BTW, the original cover of AC2015 was good enough for me, but thanks for the improved version you blogged to us recently. And thanks for sharing some details of your travails in learning to automate the production of more accurate polyhedron images!

BTW2, the above template you provide for constructing a dodecahedron is very cool, and your related observations about the relevance of the number 5 to humans are worthy of some meditation..

1. To make James’s link work, delete the space between “search?” and “q”. In other words, copy the whole of his text from “http” to the end of the paragraph, paste it into the browser address box, and delete that space.

I can sort of imagine how 3-D printing works, though I assume it’s done with machinery. I don’t know how 3-D animations are programmed, such as the one you can find somewhere of the two halves of the dodecahedron actually rotating into their clasp. I imagine it could be used to animate the construction of Kepler’s cosmos of polyhedrons enclosing each other. Something else to learn if there were infinite time after doing enough more of the learning of WordPress, Photoshop, Musescore, etc., etc.

I will say more about “five… at the root of our being” if I can find a mass of notes I once made (before computer) for a project called “Among the Shapes”.

3. Anthony Barreiro says:

I’ve learned so much about polyhedra this year! And the dodecahedron is my favorite. Five is certainly the first number that jumps out at me when looking at a dodecahedron.

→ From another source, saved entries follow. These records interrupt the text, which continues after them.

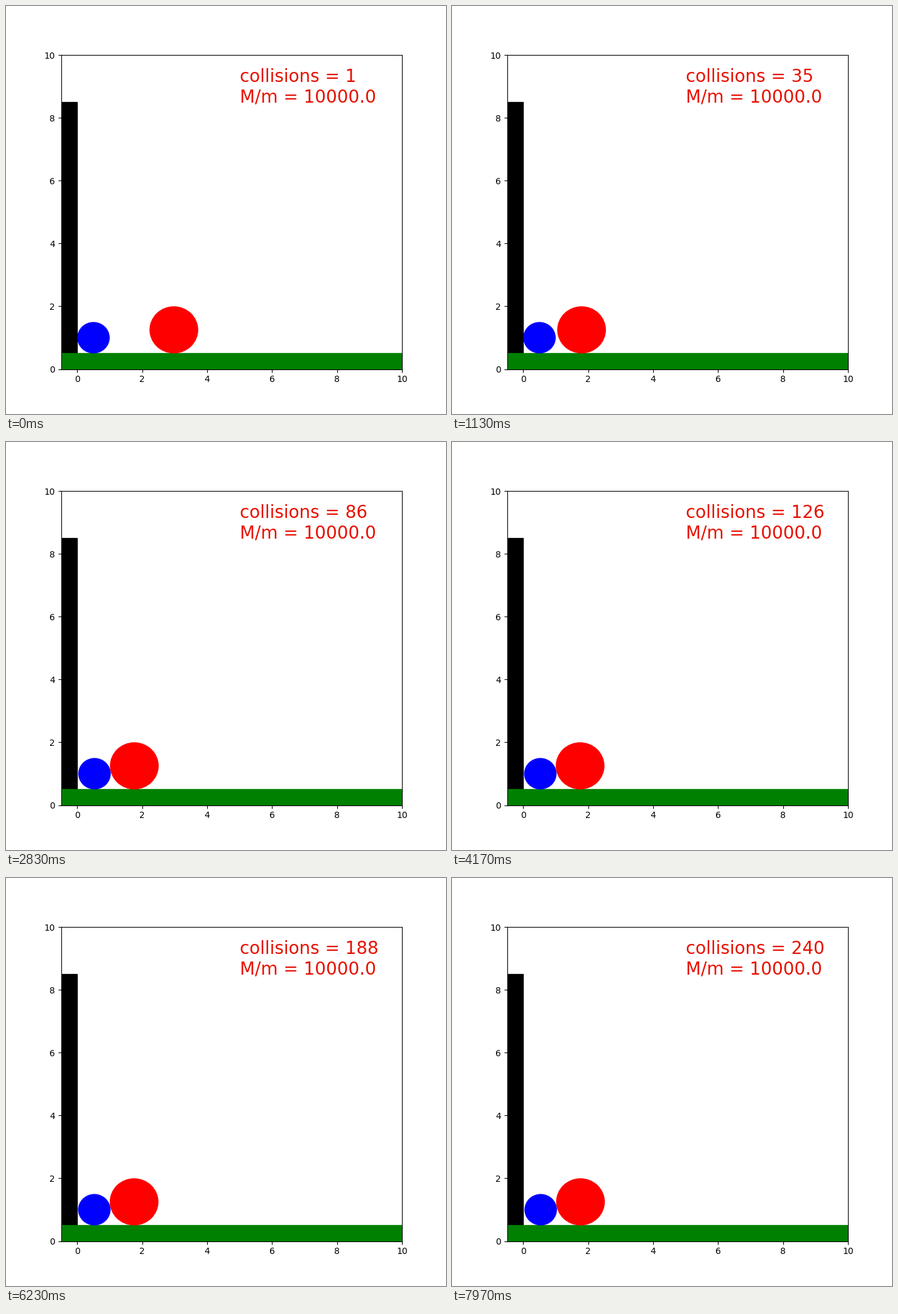
Recreate the animation shown at these times as a matplotlib script. Size 700 by 650 pixels, loop 8 s.

```python
import math

import matplotlib.pyplot as plt
from matplotlib.animation import FuncAnimation
from matplotlib.patches import Circle, Rectangle

HITS = 240
LOOP_MS = 8000
TICK_MS = 20
LEAD_MS = 14             # a collision shows on the tick nearest to it

RATIO = 10000.0          # mass of the big ball over the small one
GROUND = 0.5
R_SMALL, R_BIG = 0.5, 0.75
START_GAP = 2.5          # first distance of the small ball from the wall

# Horizontal distance of the centres when the balls touch on the ground
CONTACT = math.sqrt((R_SMALL + R_BIG) ** 2 - (R_BIG - R_SMALL) ** 2)
THETA = math.atan(1 / math.sqrt(RATIO))


def positions(hit):
    """Centres of both balls at a collision: odd hits the wall, even the ball."""
    # In mass-scaled coordinates the motion is a straight line across
    # a fan of mirrored wedges, each of angle THETA.
    reach = START_GAP / math.sin((hit + 1) * THETA)
    on_wall = hit % 2 == 1
    angle = 0 if on_wall else THETA
    small = R_SMALL + reach * math.sin(angle)
    big = R_SMALL + CONTACT + reach * math.cos(angle) / math.sqrt(RATIO)
    return small, big


fig = plt.figure(figsize=(7, 6.5), dpi=100)
ax = fig.add_subplot(xlim=(-0.5, 10), ylim=(0, 10))
ax.add_patch(Rectangle((-0.5, GROUND), 0.5, 8, color="black"))
ax.add_patch(Rectangle((-0.5, 0), 10.5, GROUND, color="green"))
small_ball = ax.add_patch(Circle((0, GROUND + R_SMALL), R_SMALL, fc="blue"))
big_ball = ax.add_patch(Circle((0, GROUND + R_BIG), R_BIG, fc="red"))
label = ax.text(5, 8.5, "", fontsize=20, color="#e81000")


def update(frame):
    hit = 1 + (frame * TICK_MS + LEAD_MS) * HITS // LOOP_MS
    small, big = positions(hit)
    small_ball.center = small, GROUND + R_SMALL
    big_ball.center = big, GROUND + R_BIG
    label.set_text(f"collisions = {hit}\nM/m = {RATIO}")
    return small_ball, big_ball, label


anim = FuncAnimation(fig, update, frames=LOOP_MS // TICK_MS, interval=TICK_MS,
                     init_func=lambda: update(0), repeat=True)
plt.show()
```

By the way, the picture of the lamp should be rotated 90 degrees clockwise. It’s not a great picture to start with, a quick snap with my ipad with the Sun backlighting the lamp (as you said, “without thinking” — no ray tracing needed!).